“Recall now that Shapira’s Deuteronomy was said to have been discovered in a cave, so too were the Dead Sea Scrolls. Shapira’s manuscript was full of departures from the traditional Biblical text, so too were the Dead Sea Scrolls. Shapira’s strips were found by Bedouins wandering the desert near the Dead Sea, so too were the Dead Sea Scrolls. Shapira’s manuscript was a copy of Deuteronomy. Among the Dead Sea Scrolls, Deuteronomy was the second most numerous book after Psalms.
“Indeed, the discovery of the Dead Sea Scrolls six decades after Shapira’s death have led some scholars to reopen the investigation of his strange Deuteronomy whose dismissal all those years earlier might have been tragically premature,” said Tigay. “It was even possible that Shapira had found the first Dead Sea Scroll 60 years before the rest. But there was a problem. In the 62 years between Shapira’s death and the discovery of the Dead Sea Scrolls, Shapira’s Deuteronomy had mysteriously disappeared.”
Tigay decided to try to find them. His travels took him to Israel, Germany, France, and the Netherlands, to “hidden storerooms in the Louvre,” “musty English attics,” and to a flooded gorge in Jordan where the scrolls were supposedly found. But after years of looking and with a book deadline looming, he was flailing. “I had no ending. I hardly had a beginning,” said Tigay. Then came a cryptic email from a stranger in Sydney, claiming to know the name of the person who came into possession of Shapira’s manuscript after they were thought to have disappeared. The note led Tigay on another trip halfway around the world.
“I am happy to take any questions there are,” Tigay told the Radcliffe crowd after his prepared talk, “except for one.”
Though the author stopped short of giving away the ending, he did offer insight into his process and his approach. “I was writing a book that I wanted people to feel like they couldn’t put down” he said. “I wanted it to feel like a mystery … in the end to me, it seemed like a great caper.”

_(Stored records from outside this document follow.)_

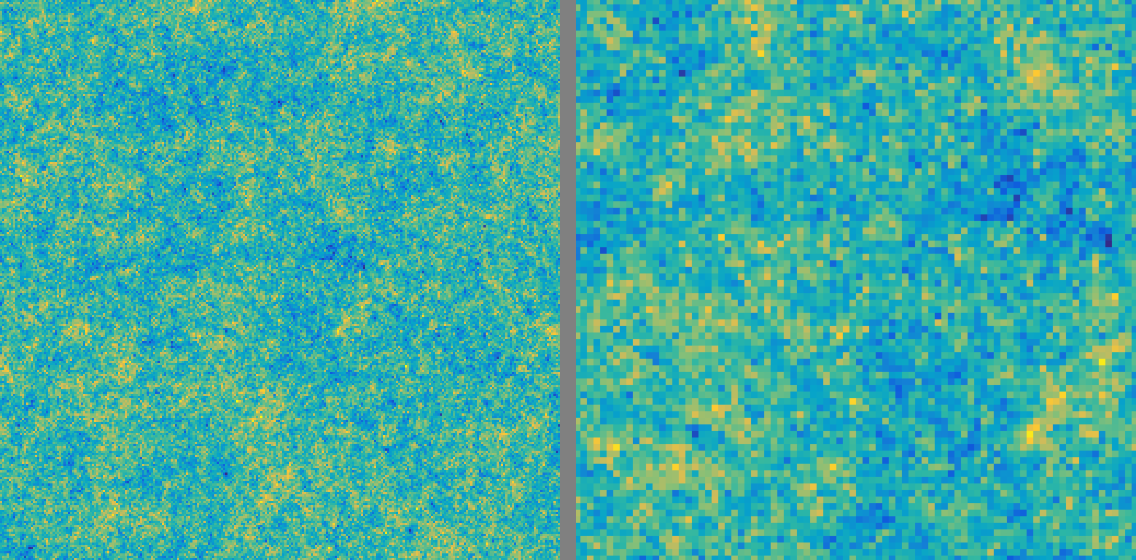
Left: the whole. Right: its middle third, enlarged.
A three.js fragment shader for this texture:

```glsl
// Pink-noise heat map: a fine grid of square cells, each holding one value.
// White noise per cell plus weaker, coarser octaves gives soft clumps;
// the bell-shaped sum is coloured by a blue-teal-yellow ramp.
varying vec2 vUv;

const float CELLS = 256.0;        // cells across the canvas
const float EDGE_SOFTNESS = 0.1;  // half width of a cell border, in cells
const float MEAN_LEVEL = 0.493;   // ramp position of the average cell
const float LEVEL_SPREAD = 0.123; // standard deviation along the ramp
const int OCTAVES = 6;
const float FIRST_AMPLITUDE = 0.6;
const float AMPLITUDE_DECAY = 0.72;

vec2 hash2(vec2 p) {
  vec3 q = fract(p.xyx * vec3(0.1031, 0.1030, 0.0973));
  q += dot(q, q.yzx + 33.33);
  return fract((q.xx + q.yz) * q.zy);
}

// Normally distributed random value (Box-Muller)
float gaussian(vec2 lattice, float seed) {
  vec2 u = hash2(lattice + seed * vec2(137.0, 291.0) + 700.0);
  return sqrt(-2.0 * log(max(u.x, 1e-5))) * cos(6.28319 * u.y);
}

// Smooth lattice noise, rescaled to unit variance everywhere
float smoothNoise(vec2 p, float seed) {
  vec2 i = floor(p);
  vec2 f = fract(p);
  vec2 w = f * f * (3.0 - 2.0 * f);
  float low = mix(gaussian(i, seed), gaussian(i + vec2(1.0, 0.0), seed), w.x);
  float high = mix(gaussian(i + vec2(0.0, 1.0), seed), gaussian(i + 1.0, seed), w.x);
  vec2 variance = w * w + (1.0 - w) * (1.0 - w);
  return mix(low, high, w.y) * inversesqrt(variance.x * variance.y);
}

// Sum of octaves sampled at a cell, with unit variance
float pinkNoise(vec2 cell) {
  float total = gaussian(cell, 0.0);
  float variance = 1.0;
  float amplitude = FIRST_AMPLITUDE;
  float size = 2.0;
  for (int k = 1; k <= OCTAVES; k++) {
    float seed = float(k);
    float angle = 0.9 * seed;  // turned lattices hide the grid of each octave
    mat2 turn = mat2(cos(angle), sin(angle), -sin(angle), cos(angle));
    total += amplitude * smoothNoise(turn * cell / size, seed);
    variance += amplitude * amplitude;
    amplitude *= AMPLITUDE_DECAY;
    size *= 2.0;
  }
  return total * inversesqrt(variance);
}

// Piecewise linear ramp with evenly spaced stops, level from 0 to 1
vec3 colourRamp(float level) {
  float s = clamp(level, 0.0, 1.0) * 8.0;
  vec3 c = vec3(0.208, 0.166, 0.529);                               // indigo
  c = mix(c, vec3(0.059, 0.360, 0.868), clamp(s, 0.0, 1.0));        // blue
  c = mix(c, vec3(0.078, 0.504, 0.838), clamp(s - 1.0, 0.0, 1.0));  // azure
  c = mix(c, vec3(0.023, 0.642, 0.791), clamp(s - 2.0, 0.0, 1.0));  // cyan
  c = mix(c, vec3(0.180, 0.718, 0.642), clamp(s - 3.0, 0.0, 1.0));  // teal
  c = mix(c, vec3(0.530, 0.749, 0.466), clamp(s - 4.0, 0.0, 1.0));  // green
  c = mix(c, vec3(0.819, 0.733, 0.350), clamp(s - 5.0, 0.0, 1.0));  // sand
  c = mix(c, vec3(0.996, 0.786, 0.197), clamp(s - 6.0, 0.0, 1.0));  // orange
  return mix(c, vec3(0.976, 0.983, 0.054), clamp(s - 7.0, 0.0, 1.0)); // yellow
}

vec3 cellColour(vec2 cell) {
  return colourRamp(MEAN_LEVEL + LEVEL_SPREAD * pinkNoise(cell));
}

void main() {
  // Blend the four nearest cells across narrow borders
  vec2 p = vUv * CELLS - 0.5;
  vec2 cell = floor(p);
  vec2 blend = smoothstep(0.5 - EDGE_SOFTNESS, 0.5 + EDGE_SOFTNESS, fract(p));
  vec3 bottom = mix(cellColour(cell), cellColour(cell + vec2(1.0, 0.0)), blend.x);
  vec3 top = mix(cellColour(cell + vec2(0.0, 1.0)), cellColour(cell + 1.0), blend.x);
  gl_FragColor = vec4(mix(bottom, top, blend.y), 1.0);
}
```
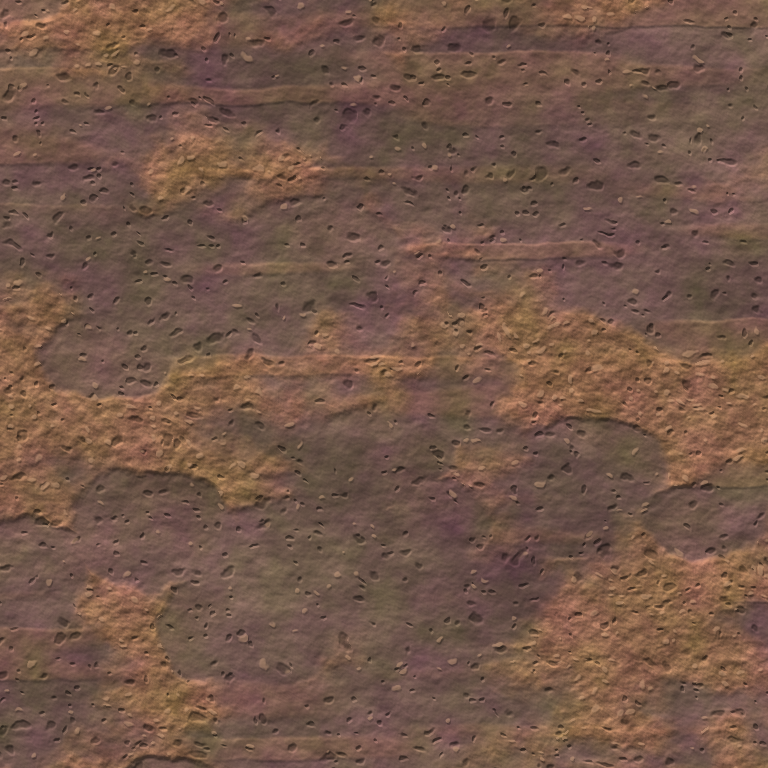
Write a WebGL 1 fragment shader that draws this texture.

```glsl
precision highp float;
// Weathered brown earth: ochre gritty crust, scalloped hollows, level ledges, pits and crumbs.
uniform vec2 u_resolution;

float hash(vec2 p) {
  vec3 q = fract(p.xyx * 0.1031);
  q += dot(q, q.yzx + 33.33);
  return fract((q.x + q.y) * q.z);
}

float noise(vec2 p) {
  vec2 i = floor(p), f = fract(p);
  f = f * f * (3.0 - 2.0 * f);
  return mix(mix(hash(i), hash(i + vec2(1, 0)), f.x),
             mix(hash(i + vec2(0, 1)), hash(i + vec2(1, 1)), f.x), f.y);
}

float fbm(vec2 p) {
  float sum = 0.0, amp = 0.52;
  for (int i = 0; i < 5; i++) {
    sum += amp * noise(p);
    p = mat2(1.6, 1.2, -1.2, 1.6) * p + 17.3;
    amp *= 0.5;
  }
  return sum;
}

// Rounded overlapping basins, one in about half of the cells.
float hollows(vec2 p) {
  p *= vec2(5.5, 8.0);
  vec2 cell = floor(p);
  float depth = 0.0;
  for (int y = -1; y <= 1; y++) {
    for (int x = -1; x <= 1; x++) {
      vec2 id = cell + vec2(x, y);
      vec2 centre = id + 0.2 + 0.6 * vec2(hash(id + 3.0), hash(id + 8.0));
      float radius = 0.25 + 0.4 * hash(id + 21.0);
      float present = step(0.5, hash(id + 55.0));
      float basin = 1.0 - smoothstep(radius - 0.04, radius + 0.04, length(p - centre));
      depth = max(depth, present * basin);
    }
  }
  return depth;
}

// Sparse small blobs of uneven size.
float specks(vec2 p, float scale, float share) {
  p *= scale;
  vec2 id = floor(p);
  vec2 centre = 0.35 + 0.3 * vec2(hash(id + 5.0), hash(id + 13.0));
  vec2 d = (fract(p) - centre) * vec2(0.8, 1.15);
  float radius = 0.12 + 0.2 * hash(id + 29.0);
  return step(1.0 - share, hash(id)) * (1.0 - smoothstep(radius - 0.1, radius + 0.1, length(d)));
}

// Surface height; also gives crust cover, ledge cover, pits and crumbs.
float relief(vec2 p, out float crust, out float ledge, out float pit, out float crumb) {
  vec2 warp = vec2(fbm(p * 16.0), fbm(p * 16.0 + 40.0)) - 0.5;
  vec2 q = p + 0.045 * warp;

  float bandY = (q.y - 0.49 - 0.035 * sin(q.x * 11.0 + 1.0)) / 0.1;
  float band = exp(-bandY * bandY);
  float cover = fbm(q * vec2(5.0, 8.0) + 4.0) + 0.2 * band;
  crust = smoothstep(0.5, 0.68, cover);
  float basin = hollows(q + 0.27);
  crust *= 1.0 - 0.85 * basin;

  vec2 s = p + vec2(0.0, 0.012) * warp;
  float zone = smoothstep(0.4, 0.65, noise(p * vec2(2.5, 6.0) + 9.0) + 0.2 * smoothstep(0.65, 0.95, p.y));
  ledge = zone * smoothstep(0.52, 0.7, noise(s * vec2(3.0, 40.0) + 70.0));

  pit = specks(q, 48.0, 0.13) + specks(q + 3.1, 85.0, 0.1);
  crumb = specks(q + 7.7, 75.0, 0.04 + 0.16 * step(0.5, crust));

  float grit = fbm(p * vec2(95.0, 120.0));
  float lumps = fbm(p * vec2(28.0, 42.0) + 31.0);
  return grit * (0.42 + 0.4 * crust) + lumps * 0.45 + 0.25 * crust + 0.22 * ledge
       - 0.32 * basin * smoothstep(0.5, 0.62, cover) - 0.3 * pit + 0.2 * crumb;
}

void main() {
  vec2 p = gl_FragCoord.xy / u_resolution;
  float crust, ledge, pit, crumb, c2, l2, p2, k2;
  float here = relief(p, crust, ledge, pit, crumb);
  float above = relief(p + vec2(-0.0012, 0.0028), c2, l2, p2, k2);
  float slope = clamp(here - above, -0.38, 0.3);

  // Purplish soil, broad layers and fine streaks.
  float layers = fbm(p * vec2(3.0, 8.0) + 60.0);
  float streaks = noise(p * vec2(9.0, 110.0)) - 0.5;
  float mottle = fbm(p * vec2(34.0, 46.0) + 12.0);
  float tone = 0.5 + 1.3 * (layers - 0.5) + 0.9 * (mottle - 0.5) + 0.22 * streaks;
  vec3 soil = mix(vec3(0.34, 0.26, 0.24), vec3(0.50, 0.395, 0.345), clamp(tone, 0.0, 1.0));

  // Ochre crust, brighter where the grit clusters.
  float grains = fbm(p * vec2(80.0, 105.0) + 5.0);
  float rich = clamp(0.5 + 1.5 * (grains - 0.5) + 0.8 * (mottle - 0.5), 0.0, 1.0);
  vec3 ochre = mix(vec3(0.45, 0.32, 0.235), vec3(0.64, 0.465, 0.345), rich);
  vec3 color = mix(soil, ochre, clamp(0.9 * crust + 0.35 * ledge, 0.0, 1.0));

  // Faint olive and mauve staining.
  float stain = fbm(p * 22.0 + 90.0) - 0.5;
  color += stain * vec3(-0.04, 0.05, -0.07);

  // Light from above, then pits and pale crumbs.
  color *= 1.0 + 1.15 * slope;
  color *= 1.0 - 0.22 * min(pit, 1.0);
  color = mix(color, vec3(0.70, 0.55, 0.43), 0.5 * crumb);
  gl_FragColor = vec4(color, 1.0);
}
```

And somewhat surprisingly, he told his audience, as time went on he found himself partly hoping to learn that the scrolls were a hoax.
“Even if it was completely fake from A to Z it was so creative, and so weird and ended up predicting the Dead Sea Scrolls, which no one had even fathomed at the time … the idea that [Shapira] might have come up with this thing on his own, out of his own mind, he would have been some kind of genius. It is so clever and so devious and so creative. And so by the end of this I found myself in some ways hoping that it was fake because that would speak volumes about the man.”